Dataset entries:
○ ○ ○

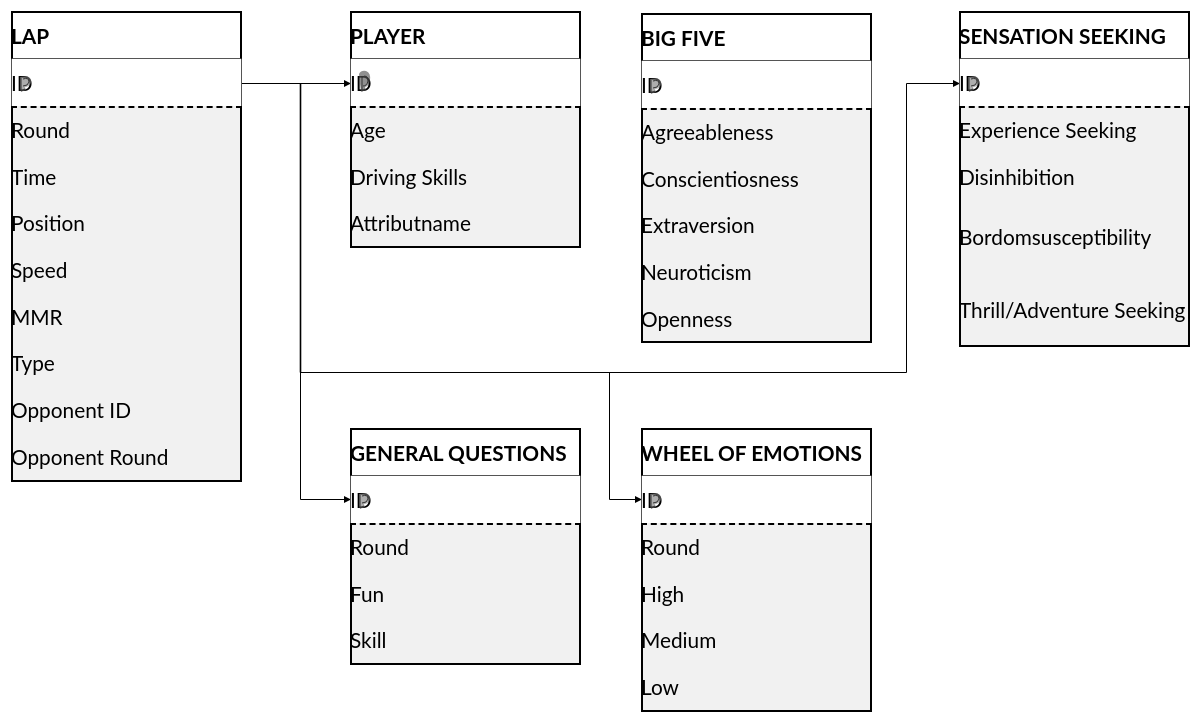
<!DOCTYPE html>
<html lang="en">
<head>
<meta charset="utf-8">
<title>Race data model</title>
<style>
:root { --ink: #000; --paper: #fff; --fill: #f1f1f1; --thin: #555; --row: 46.7px; }
* { box-sizing: border-box; margin: 0; padding: 0; }
html, body { width: 1200px; height: 721px; overflow: hidden; background: var(--paper); }
.diagram { position: relative; width: 1200px; height: 721px; overflow: hidden; color: var(--ink); font: 20.8px Lato, sans-serif; }
.connectors { position: absolute; left: 0; top: 0; }
.entity { position: absolute; width: 231px; display: flex; flex-direction: column; }
.entity h2, .key, .attributes li { display: flex; align-items: center; white-space: nowrap; }
.entity h2 { height: 48px; border: 2px solid var(--ink); border-bottom: 1px solid var(--thin); font-size: 20.8px; font-weight: 700; }
.entity h2 span, .attributes span { margin-left: -2px; }
.key { position: relative; height: 47px; border: solid var(--thin); border-width: 0 1px; }
.key span { margin-left: -1px; }
.key svg { position: absolute; left: 5px; top: 10px; }
.attributes { list-style: none; background: var(--fill); border: 2px solid var(--ink); border-top: 2px dashed var(--ink); }
.attributes li { height: var(--row); }
.attributes li:first-child { margin-top: -2px; }
.attributes .tall { height: 75px; }
.attributes .tall-last { height: 71px; }
.lap { left: 11px; top: 11px; }
.player { left: 350px; top: 11px; }
.big-five { left: 641px; top: 13px; }
.sensation { left: 959px; top: 11px; }
.general { left: 350px; top: 428px; }
.emotions { left: 641px; top: 428px; }
</style>
</head>
<body>
<main class="diagram">
  <svg class="connectors" width="1200" height="721" viewBox="0 0 1200 721" aria-hidden="true">
    <defs>
      <path id="arrow" d="M0 0L-7 -3.5V3.5Z"/>
      <g id="key-icon">
        <path d="M3 8L10 7Q15 9 14 14Q12 18 8 18L9 21L4 23L3 19Z" fill="#777" opacity=".6"/>
        <path d="M4 9V22M4 22L8 20M6 10Q12 8 12 13Q11 17 6 17" fill="none" stroke="#333" stroke-width="1"/>
      </g>
      <g id="key-icon-large">
        <path d="M3 5Q5 1 10 2Q15 4 14 11Q13 17 9 18L10 21L5 23L4 15Z" fill="#555" opacity=".65"/>
        <path d="M6 7V22L9 20M6 8Q12 5 12 12Q11 17 7 17" fill="none" stroke="#333" stroke-width="1"/>
      </g>
    </defs>
    <g fill="none" stroke="#000" stroke-width="1">
      <path d="M242 83.5H346"/>
      <path d="M300.5 83V372.5" stroke-width="1.6"/>
      <path d="M300.5 372V499.5H346"/>
      <path d="M300 372.5H906.5V83.5H954"/>
      <path d="M609.5 372V499.5H637"/>
    </g>
    <use href="#arrow" x="351" y="83.5"/>
    <use href="#arrow" x="960" y="83.5"/>
    <use href="#arrow" x="351" y="499.5"/>
    <use href="#arrow" x="642" y="499.5"/>
  </svg>

  <section class="entity lap">
    <h2><span>LAP</span></h2>
    <p class="key"><span>ID</span><svg width="18" height="26" aria-hidden="true"><use href="#key-icon"/></svg></p>
    <ul class="attributes">
      <li><span>Round</span></li>
      <li><span>Time</span></li>
      <li><span>Position</span></li>
      <li><span>Speed</span></li>
      <li><span>MMR</span></li>
      <li><span>Type</span></li>
      <li><span>Opponent ID</span></li>
      <li><span>Opponent Round</span></li>
    </ul>
  </section>

  <section class="entity player">
    <h2><span>PLAYER</span></h2>
    <p class="key"><span>ID</span><svg width="18" height="26" aria-hidden="true"><use href="#key-icon-large"/></svg></p>
    <ul class="attributes">
      <li><span>Age</span></li>
      <li><span>Driving Skills</span></li>
      <li><span>Attributname</span></li>
    </ul>
  </section>

  <section class="entity big-five">
    <h2><span>BIG FIVE</span></h2>
    <p class="key"><span>ID</span><svg width="18" height="26" aria-hidden="true"><use href="#key-icon"/></svg></p>
    <ul class="attributes">
      <li><span>Agreeableness</span></li>
      <li><span>Conscientiosness</span></li>
      <li><span>Extraversion</span></li>
      <li><span>Neuroticism</span></li>
      <li><span>Openness</span></li>
    </ul>
  </section>

  <section class="entity sensation">
    <h2><span>SENSATION SEEKING</span></h2>
    <p class="key"><span>ID</span><svg width="18" height="26" aria-hidden="true"><use href="#key-icon"/></svg></p>
    <ul class="attributes">
      <li><span>Experience Seeking</span></li>
      <li><span>Disinhibition</span></li>
      <li class="tall"><span>Bordomsusceptibility</span></li>
      <li class="tall-last"><span>Thrill/Adventure Seeking</span></li>
    </ul>
  </section>

  <section class="entity general">
    <h2><span>GENERAL QUESTIONS</span></h2>
    <p class="key"><span>ID</span><svg width="18" height="26" aria-hidden="true"><use href="#key-icon"/></svg></p>
    <ul class="attributes">
      <li><span>Round</span></li>
      <li><span>Fun</span></li>
      <li><span>Skill</span></li>
    </ul>
  </section>

  <section class="entity emotions">
    <h2><span>WHEEL OF EMOTIONS</span></h2>
    <p class="key"><span>ID</span><svg width="18" height="26" aria-hidden="true"><use href="#key-icon"/></svg></p>
    <ul class="attributes">
      <li><span>Round</span></li>
      <li><span>High</span></li>
      <li><span>Medium</span></li>
      <li><span>Low</span></li>
    </ul>
  </section>
</main>
</body>
</html>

○ ○ ○

(Task brief)
Look through the data and show every line containing "arrow".

(Solution)
      <path id="arrow" d="M0 0L-7 -3.5V3.5Z"/>
    <use href="#arrow" x="351" y="83.5"/>
    <use href="#arrow" x="960" y="83.5"/>
    <use href="#arrow" x="351" y="499.5"/>
    <use href="#arrow" x="642" y="499.5"/>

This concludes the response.